> [Exercise instructions]: Please copy each line of the data that includes the string "hidden".

> [Dataset excerpts]:
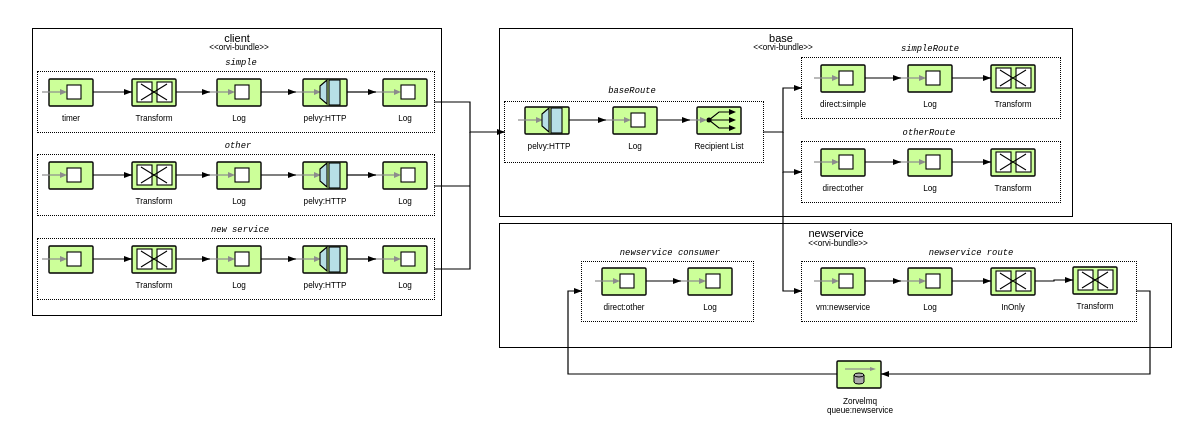
<!DOCTYPE html>
<html lang="en">
<head>
<meta charset="utf-8">
<title>Bundle and route diagram</title>
<style>
:root { --ink: #000; --paper: #fff; --node: #ccff99; --glass: #b7dfe6; --flow: #8c8c8c; --store: #aaa; }
* { box-sizing: border-box; margin: 0; padding: 0; }
body { width: 1200px; height: 424px; overflow: hidden; background: var(--paper); color: var(--ink); font-family: "Liberation Sans", Arial, sans-serif; }
.diagram { position: relative; width: 1200px; height: 424px; overflow: hidden; }
.bundle, .route { position: absolute; left: var(--x); top: var(--y); width: var(--w); height: var(--h); }
.bundle { outline: 1.5px solid var(--ink); }
.route { outline: 1px dashed var(--ink); outline: 1px dotted var(--ink); }
.client { --x: 33px; --y: 29px; --w: 408px; --h: 286px; }
.base { --x: 500px; --y: 29px; --w: 572px; --h: 187px; }
.newservice { --x: 500px; --y: 224px; --w: 671px; --h: 123px; }
h2, h3, .stereotype, figcaption { position: absolute; transform: translate(-50%, -50%); white-space: nowrap; font-weight: 400; text-align: center; }
h2 { left: var(--tx); top: 9px; font-size: 11px; line-height: 12px; }
.stereotype { left: calc(var(--tx) + 2px); top: 19px; font-size: 8.2px; line-height: 10px; }
h3 { left: var(--tx); top: -9px; font: italic 8.8px/10px "Liberation Mono", monospace; }
.node { position: absolute; left: var(--nx); top: var(--ny, 20px); width: 0; height: 0; }
.node svg { position: absolute; left: -40px; top: -14px; width: 80px; height: 28px; overflow: visible; }
figcaption { left: 0; top: 26px; font-size: 8.2px; line-height: 9px; }
.connectors { position: absolute; left: 0; top: 0; width: 1200px; height: 424px; fill: none; stroke: var(--ink); stroke-width: 1.2; }
.symbols { position: absolute; width: 0; height: 0; }
.plate { fill: var(--node); stroke: var(--ink); stroke-width: 1.4; }
.blank { fill: var(--paper); stroke: var(--ink); stroke-width: 1.1; }
.pane { fill: var(--glass); stroke: var(--ink); stroke-width: 1.1; }
.stroke { fill: none; stroke: var(--ink); stroke-width: 1.1; }
.grey-line { stroke: var(--flow); stroke-width: 1.2; }
.grey-head { fill: var(--flow); }
.store { fill: var(--store); stroke: var(--ink); }
</style>
</head>
<body>
<svg class="symbols" aria-hidden="true">
  <defs>
    <rect id="plate" class="plate" x="-22" y="-13" width="44" height="27" rx="1"/>
    <g id="inflow">
      <line class="grey-line" x1="-29" y1="0" x2="-9" y2="0"/>
      <polygon class="grey-head" points="-11,-3 -4,0 -11,3"/>
    </g>
    <g id="endpoint">
      <use href="#plate"/><use href="#inflow"/>
      <rect class="blank" x="-4" y="-7" width="14" height="14"/>
    </g>
    <g id="transform">
      <use href="#plate"/>
      <rect class="blank" x="-17" y="-10" width="15" height="20"/>
      <rect class="blank" x="3" y="-10" width="15" height="20"/>
      <path class="stroke" d="M-13 -8 L13 8 M-13 8 L13 -8"/>
    </g>
    <g id="http">
      <use href="#plate"/><use href="#inflow"/>
      <polygon class="pane" points="-5,-6 2,-12 2,12 -5,6"/>
      <rect class="pane" x="4" y="-12" width="11" height="25"/>
    </g>
    <g id="recipients">
      <use href="#plate"/>
      <line class="grey-line" x1="-29" y1="0" x2="-17" y2="0"/>
      <polygon class="grey-head" points="-19,-3 -12,0 -19,3"/>
      <path class="stroke" d="M-10 0 H14 M-10 0 L0 -8 H14 M-10 0 L0 8 H14"/>
      <circle cx="-10" cy="0" r="2.5"/>
      <polygon points="10,-11 17,-8 10,-5"/>
      <polygon points="10,-3 17,0 10,3"/>
      <polygon points="10,5 17,8 10,11"/>
    </g>
    <g id="queue">
      <use href="#plate"/>
      <line class="grey-line" x1="-14" y1="-5" x2="12" y2="-5"/>
      <polygon class="grey-head" points="11,-7 17,-5 11,-3"/>
      <path class="store" d="M-5 1 V8 A5 2 0 0 0 5 8 V1 Z"/>
      <ellipse class="store" cx="0" cy="1" rx="5" ry="2"/>
    </g>
  </defs>
</svg>

<main class="diagram">
  <section class="bundle client" style="--tx:204px">
    <h2>client</h2>
    <p class="stereotype">&lt;&lt;orvi-bundle&gt;&gt;</p>
    <section class="route" style="--x:5px;--y:43px;--w:396px;--h:60px;--tx:203px">
      <h3>simple</h3>
      <figure class="node" style="--nx:33px"><svg><use href="#endpoint" x="40" y="14"/></svg><figcaption>timer</figcaption></figure>
      <figure class="node" style="--nx:116px"><svg><use href="#transform" x="40" y="14"/></svg><figcaption>Transform</figcaption></figure>
      <figure class="node" style="--nx:201px"><svg><use href="#endpoint" x="40" y="14"/></svg><figcaption>Log</figcaption></figure>
      <figure class="node" style="--nx:287px"><svg><use href="#http" x="40" y="14"/></svg><figcaption>pelvy:HTTP</figcaption></figure>
      <figure class="node" style="--nx:367px"><svg><use href="#endpoint" x="40" y="14"/></svg><figcaption>Log</figcaption></figure>
    </section>
    <section class="route" style="--x:5px;--y:126px;--w:396px;--h:60px;--tx:200px">
      <h3>other</h3>
      <figure class="node" style="--nx:33px"><svg><use href="#endpoint" x="40" y="14"/></svg></figure>
      <figure class="node" style="--nx:116px"><svg><use href="#transform" x="40" y="14"/></svg><figcaption>Transform</figcaption></figure>
      <figure class="node" style="--nx:201px"><svg><use href="#endpoint" x="40" y="14"/></svg><figcaption>Log</figcaption></figure>
      <figure class="node" style="--nx:287px"><svg><use href="#http" x="40" y="14"/></svg><figcaption>pelvy:HTTP</figcaption></figure>
      <figure class="node" style="--nx:367px"><svg><use href="#endpoint" x="40" y="14"/></svg><figcaption>Log</figcaption></figure>
    </section>
    <section class="route" style="--x:5px;--y:210px;--w:396px;--h:60px;--tx:202px">
      <h3>new service</h3>
      <figure class="node" style="--nx:33px"><svg><use href="#endpoint" x="40" y="14"/></svg></figure>
      <figure class="node" style="--nx:116px"><svg><use href="#transform" x="40" y="14"/></svg><figcaption>Transform</figcaption></figure>
      <figure class="node" style="--nx:201px"><svg><use href="#endpoint" x="40" y="14"/></svg><figcaption>Log</figcaption></figure>
      <figure class="node" style="--nx:287px"><svg><use href="#http" x="40" y="14"/></svg><figcaption>pelvy:HTTP</figcaption></figure>
      <figure class="node" style="--nx:367px"><svg><use href="#endpoint" x="40" y="14"/></svg><figcaption>Log</figcaption></figure>
    </section>
  </section>

  <section class="bundle base" style="--tx:281px">
    <h2>base</h2>
    <p class="stereotype">&lt;&lt;orvi-bundle&gt;&gt;</p>
    <section class="route" style="--x:5px;--y:73px;--w:258px;--h:60px;--tx:127px;--ny:18px">
      <h3 style="top:-11px">baseRoute</h3>
      <figure class="node" style="--nx:42px"><svg><use href="#http" x="40" y="14"/></svg><figcaption style="left:2px">pelvy:HTTP</figcaption></figure>
      <figure class="node" style="--nx:130px"><svg><use href="#endpoint" x="40" y="14"/></svg><figcaption>Log</figcaption></figure>
      <figure class="node" style="--nx:214px"><svg><use href="#recipients" x="40" y="14"/></svg><figcaption>Recipient List</figcaption></figure>
    </section>
    <section class="route" style="--x:302px;--y:29px;--w:258px;--h:60px;--tx:128px">
      <h3>simpleRoute</h3>
      <figure class="node" style="--nx:41px"><svg><use href="#endpoint" x="40" y="14"/></svg><figcaption>direct:simple</figcaption></figure>
      <figure class="node" style="--nx:128px"><svg><use href="#endpoint" x="40" y="14"/></svg><figcaption>Log</figcaption></figure>
      <figure class="node" style="--nx:211px"><svg><use href="#transform" x="40" y="14"/></svg><figcaption>Transform</figcaption></figure>
    </section>
    <section class="route" style="--x:302px;--y:113px;--w:258px;--h:60px;--tx:127px">
      <h3>otherRoute</h3>
      <figure class="node" style="--nx:41px"><svg><use href="#endpoint" x="40" y="14"/></svg><figcaption>direct:other</figcaption></figure>
      <figure class="node" style="--nx:128px"><svg><use href="#endpoint" x="40" y="14"/></svg><figcaption>Log</figcaption></figure>
      <figure class="node" style="--nx:211px"><svg><use href="#transform" x="40" y="14"/></svg><figcaption>Transform</figcaption></figure>
    </section>
  </section>

  <section class="bundle newservice" style="--tx:336px">
    <h2>newservice</h2>
    <p class="stereotype" style="top:20px">&lt;&lt;orvi-bundle&gt;&gt;</p>
    <section class="route" style="--x:82px;--y:38px;--w:171px;--h:59px;--tx:88px;--ny:19px">
      <h3>newservice consumer</h3>
      <figure class="node" style="--nx:42px"><svg><use href="#endpoint" x="40" y="14"/></svg><figcaption>direct:other</figcaption></figure>
      <figure class="node" style="--nx:128px"><svg><use href="#endpoint" x="40" y="14"/></svg><figcaption>Log</figcaption></figure>
    </section>
    <section class="route" style="--x:302px;--y:38px;--w:334px;--h:59px;--tx:169px;--ny:19px">
      <h3>newservice route</h3>
      <figure class="node" style="--nx:41px"><svg><use href="#endpoint" x="40" y="14"/></svg><figcaption>vm:newservice</figcaption></figure>
      <figure class="node" style="--nx:128px"><svg><use href="#endpoint" x="40" y="14"/></svg><figcaption>Log</figcaption></figure>
      <figure class="node" style="--nx:211px"><svg><use href="#transform" x="40" y="14"/></svg><figcaption>InOnly</figcaption></figure>
      <figure class="node" style="--nx:293px;--ny:18px"><svg><use href="#transform" x="40" y="14"/></svg><figcaption>Transform</figcaption></figure>
    </section>
  </section>

  <figure class="node" style="--nx:859px;--ny:374px"><svg><use href="#queue" x="40" y="14"/></svg><figcaption style="left:1px;top:32px">Zorvelmq<br>queue:newservice</figcaption></figure>

  <svg class="connectors" viewBox="0 0 1200 424" aria-hidden="true">
    <defs>
      <marker id="arrowhead" markerUnits="userSpaceOnUse" markerWidth="8" markerHeight="6" refX="8" refY="3" orient="auto">
        <polygon points="0,0 8,3 0,6" fill="#000" stroke="none"/>
      </marker>
      <g id="client-flow" marker-end="url(#arrowhead)">
        <path d="M93 0 H132" marker-end="url(#arrowhead)"/>
        <path d="M176 0 H210" marker-end="url(#arrowhead)"/>
        <path d="M261 0 H296" marker-end="url(#arrowhead)"/>
        <path d="M347 0 H376" marker-end="url(#arrowhead)"/>
      </g>
      <g id="base-flow">
        <path d="M865 0 H901" marker-end="url(#arrowhead)"/>
        <path d="M952 0 H991" marker-end="url(#arrowhead)"/>
      </g>
    </defs>
    <use href="#client-flow" y="92"/>
    <use href="#client-flow" y="175"/>
    <use href="#client-flow" y="259"/>
    <use href="#base-flow" y="78"/>
    <use href="#base-flow" y="162"/>
    <use href="#base-flow" y="281"/>
    <path d="M569 120 H606" marker-end="url(#arrowhead)"/>
    <path d="M657 120 H690" marker-end="url(#arrowhead)"/>
    <path d="M646 281 H681" marker-end="url(#arrowhead)"/>
    <path d="M1035 281 H1054 V280 H1073" marker-end="url(#arrowhead)"/>
    <path d="M434 102 H470 V132 H505" marker-end="url(#arrowhead)"/>
    <path d="M434 186 H470 V132 M434 269 H470 V186"/>
    <path d="M763 132 H783 V88 H802" marker-end="url(#arrowhead)"/>
    <path d="M783 132 V172 H802" marker-end="url(#arrowhead)"/>
    <path d="M783 172 V291 H802" marker-end="url(#arrowhead)"/>
    <path d="M1136 291 H1150 V374 H881" marker-end="url(#arrowhead)"/>
    <path d="M837 374 H568 V291 H582" marker-end="url(#arrowhead)"/>
  </svg>
</main>
</body>
</html>
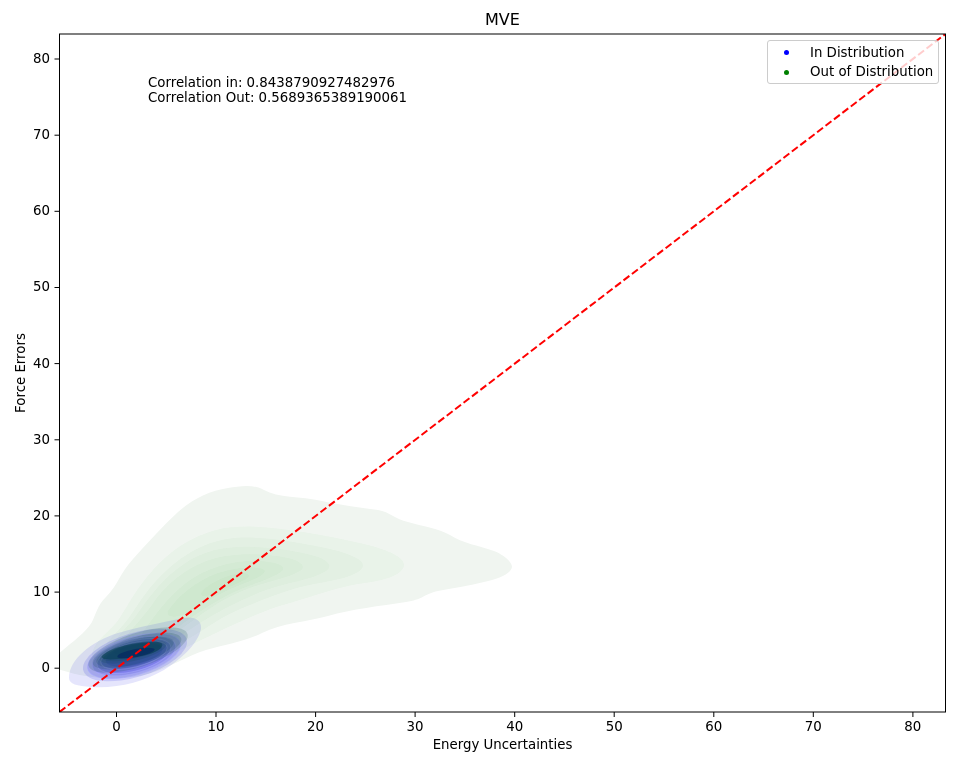
<!DOCTYPE html>
<html lang="en">
<head>
<meta charset="utf-8">
<title>MVE</title>
<style>
:root {
  --ink: #000;
  --paper: #fff;
  --in: #00f;
  --out: #008000;
  --identity: #f00;
  --legend-edge: #ccc;
}
* { box-sizing: border-box; margin: 0; padding: 0; }
body { width: 960px; height: 768px; overflow: hidden; background: var(--paper); }
.chart {
  position: relative; width: 960px; height: 768px; overflow: hidden;
  font: 13.33px/16px "DejaVu Sans", Verdana, sans-serif; color: var(--ink);
}
.plot { position: absolute; inset: 0; display: block; }
.title { position: absolute; left: 60px; top: 10px; width: 885px; text-align: center; font-size: 16px; font-weight: 400; line-height: 20px; }
.ticks { position: absolute; display: grid; list-style: none; }
.ticks-x { left: 66.7px; top: 719px; grid-template-columns: repeat(9, 99.55px); text-align: center; }
.ticks-y { left: 10px; top: 21px; width: 40px; grid-template-rows: repeat(9, 76.15px); align-items: center; text-align: right; }
.label-x { position: absolute; left: 60px; top: 737px; width: 885px; text-align: center; }
.label-y { position: absolute; left: -79px; top: 365px; width: 200px; text-align: center; transform: rotate(-90deg); }
.correlation { position: absolute; left: 148px; top: 75px; line-height: 15px; white-space: nowrap; }
.legend {
  position: absolute; left: 767px; top: 40px; width: 172px; height: 44px; padding: 2px 0 0 16px;
  display: grid; grid-template-rows: repeat(2, 19.6px); align-items: center; list-style: none;
  background: rgb(255 255 255 / .8); border: 1px solid var(--legend-edge); border-radius: 3px;
}
.legend li { display: flex; align-items: center; gap: 21px; white-space: nowrap; }
.dot { flex: none; width: 5px; height: 5px; border-radius: 50%; }
.dot-in { background: var(--in); }
.dot-out { background: var(--out); }
</style>
</head>
<body>
<main class="chart">
  <svg class="plot" width="960" height="768" viewBox="0 0 960 768" role="img" aria-label="Density contours of force errors against energy uncertainties with a dashed identity line">
    <defs>
      <clipPath id="axes-area"><rect x="60" y="34" width="886" height="678"/></clipPath>
      <path id="tick-x" d="M0 712v5" stroke="#000"/>
      <path id="tick-y" d="M59.5 0h-5" stroke="#000"/>
    </defs>
    <g clip-path="url(#axes-area)">
      <g id="out-density">
        <path fill="#f0f5f0" d="M55 657C70 643 84 635 92 622C96 614 97 606 106 597C118 585 120 573 133 559C148 542 163 526 178 512C194 498 210 491 228 488C240 486 254 484 264 490C278 498 300 496 322 501C340 505 362 508 378 510C390 512 395 519 408 522C422 526 440 529 450 535C462 543 480 546 494 551C504 555 512 562 512 567C511 574 498 579 484 582C468 586 452 588 438 591C424 594 422 600 406 602C380 606 352 609 328 616C306 622 282 623 262 633C244 642 226 644 206 650C186 656 170 668 148 674C122 681 90 680 55 668Z"/>
        <path fill="#e9f3e9" d="M92 655C94 640 110 632 119 619C128 605 138 586 153 570C170 551 190 537 216 530C240 524 268 527 296 531C324 535 348 540 372 546C392 552 405 558 404 566C401 577 380 581 358 584C334 588 314 596 290 603C264 610 244 620 222 630C200 640 178 653 154 661C130 668 98 670 92 655Z"/>
        <path fill="#e3f0e3" d="M104 651C106 639 119 632 128 619C140 602 149 586 166 571C184 554 206 541 234 538C262 536 290 541 316 546C342 551 364 558 363 566C361 575 338 580 314 584C288 589 264 599 240 609C214 620 194 638 168 650C144 661 106 666 104 651Z"/>
        <path fill="#deeede" d="M112 647C117 635 130 625 138 613C150 596 164 577 184 564C204 550 228 546 252 547C278 548 302 552 318 557C328 561 333 566 326 571C312 580 288 582 266 590C242 599 220 610 200 623C178 637 160 650 138 655C122 657 110 655 112 647Z"/>
        <path fill="#d9ecd9" d="M121 643C131 629 144 617 154 602C168 582 190 565 216 558C240 552 268 554 288 558C300 561 307 566 300 571C284 580 262 582 242 591C218 601 202 614 184 627C166 640 148 650 132 651C122 651 118 648 121 643Z"/>
        <path fill="#d4ead4" d="M143 632C155 615 168 597 186 583C206 568 230 561 254 561C272 561 288 565 282 571C270 580 248 585 230 594C208 605 192 617 174 630C158 641 138 643 143 632Z"/>
        <path fill="#cfe8cf" d="M168 611C178 596 196 581 218 573C236 567 262 565 265 571C263 578 240 584 224 592C206 601 194 610 182 615C174 618 166 617 168 611Z"/>
        <path fill="#cbe6ca" d="M202 592C208 584 222 577 236 574C247 572 253 575 246 579C235 585 223 589 213 594C205 597 199 597 202 592Z"/>
      </g>
      <g id="in-density">
        <path fill="#00d" fill-opacity=".1" d="M69 678C69 659 92 641 118 633C142 626 164 622 184 618C194 616 202 620 201 629C198 644 180 660 164 670C143 682 116 689 91 687C77 686 69 684 69 678Z"/>
        <g fill="#0000e0" fill-opacity=".13">
          <ellipse cx="135" cy="655" rx="54" ry="22" transform="rotate(-17 135 655)"/>
          <ellipse cx="134" cy="656" rx="48" ry="19" transform="rotate(-16 134 656)"/>
          <ellipse cx="134" cy="656" rx="43" ry="17" transform="rotate(-15 134 656)"/>
          <ellipse cx="134" cy="656" rx="38" ry="15" transform="rotate(-15 134 656)"/>
          <ellipse cx="134" cy="655" rx="34" ry="12" transform="rotate(-14 134 655)"/>
          <ellipse cx="134" cy="655" rx="29" ry="10" transform="rotate(-13 134 655)"/>
        </g>
        <g fill="none" stroke="#a4a4ff" stroke-opacity=".55">
          <ellipse cx="134" cy="656" rx="48" ry="19" transform="rotate(-16 134 656)"/>
          <ellipse cx="134" cy="656" rx="43" ry="17" transform="rotate(-15 134 656)"/>
          <ellipse cx="134" cy="656" rx="38" ry="15" transform="rotate(-15 134 656)"/>
          <ellipse cx="134" cy="655" rx="34" ry="12" transform="rotate(-14 134 655)"/>
        </g>
      </g>
      <g id="overlap-density" fill="#00453f" fill-opacity=".17">
        <ellipse cx="138" cy="650" rx="52" ry="17" transform="rotate(-18 138 650)"/>
        <ellipse cx="137" cy="651" rx="46" ry="14" transform="rotate(-16 137 651)"/>
        <ellipse cx="135" cy="652" rx="40" ry="12" transform="rotate(-15 135 652)"/>
        <ellipse cx="133" cy="652" rx="34" ry="9" transform="rotate(-13 133 652)"/>
        <ellipse cx="132" cy="652" rx="30" ry="7" transform="rotate(-12 132 652)"/>
        <path fill="#003d4a" fill-opacity=".5" d="M102 656C110 648 130 643 150 642C160 641 165 643 161 648C154 655 135 658 118 659C107 660 100 659 102 656Z"/>
        <ellipse cx="136" cy="653" rx="19" ry="4" fill="#001c60" fill-opacity=".5" transform="rotate(-11 136 653)"/>
      </g>
      <path id="identity-line" d="M59.5 712L945.5 34" stroke="var(--identity)" stroke-width="2" stroke-dasharray="7.4 3.2"/>
    </g>
    <g id="axes">
      <rect x="59.5" y="34" width="886" height="678" fill="none" stroke="#000"/>
      <use href="#tick-x" x="116.5"/><use href="#tick-x" x="216"/><use href="#tick-x" x="315.6"/>
      <use href="#tick-x" x="415.1"/><use href="#tick-x" x="514.7"/><use href="#tick-x" x="614.2"/>
      <use href="#tick-x" x="713.8"/><use href="#tick-x" x="813.3"/><use href="#tick-x" x="912.9"/>
      <use href="#tick-y" y="59"/><use href="#tick-y" y="135.2"/><use href="#tick-y" y="211.3"/>
      <use href="#tick-y" y="287.5"/><use href="#tick-y" y="363.6"/><use href="#tick-y" y="439.8"/>
      <use href="#tick-y" y="515.9"/><use href="#tick-y" y="592.1"/><use href="#tick-y" y="668.2"/>
    </g>
  </svg>

  <h1 class="title">MVE</h1>
  <p class="correlation">Correlation in: 0.8438790927482976<br>Correlation Out: 0.5689365389190061</p>

  <ul class="legend">
    <li><span class="dot dot-in"></span>In Distribution</li>
    <li><span class="dot dot-out"></span>Out of Distribution</li>
  </ul>

  <ol class="ticks ticks-y">
    <li>80</li><li>70</li><li>60</li><li>50</li><li>40</li><li>30</li><li>20</li><li>10</li><li>0</li>
  </ol>
  <ol class="ticks ticks-x">
    <li>0</li><li>10</li><li>20</li><li>30</li><li>40</li><li>50</li><li>60</li><li>70</li><li>80</li>
  </ol>
  <p class="label-x">Energy Uncertainties</p>
  <p class="label-y">Force Errors</p>
</main>
</body>
</html>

> [Answer to this problem]:
body { width: 1200px; height: 424px; overflow: hidden; background: var(--paper); color: var(--ink); font-family: "Liberation Sans", Arial, sans-serif; }
.diagram { position: relative; width: 1200px; height: 424px; overflow: hidden; }
<svg class="symbols" aria-hidden="true">
  <svg class="connectors" viewBox="0 0 1200 424" aria-hidden="true">
body { width: 960px; height: 768px; overflow: hidden; background: var(--paper); }
  position: relative; width: 960px; height: 768px; overflow: hidden;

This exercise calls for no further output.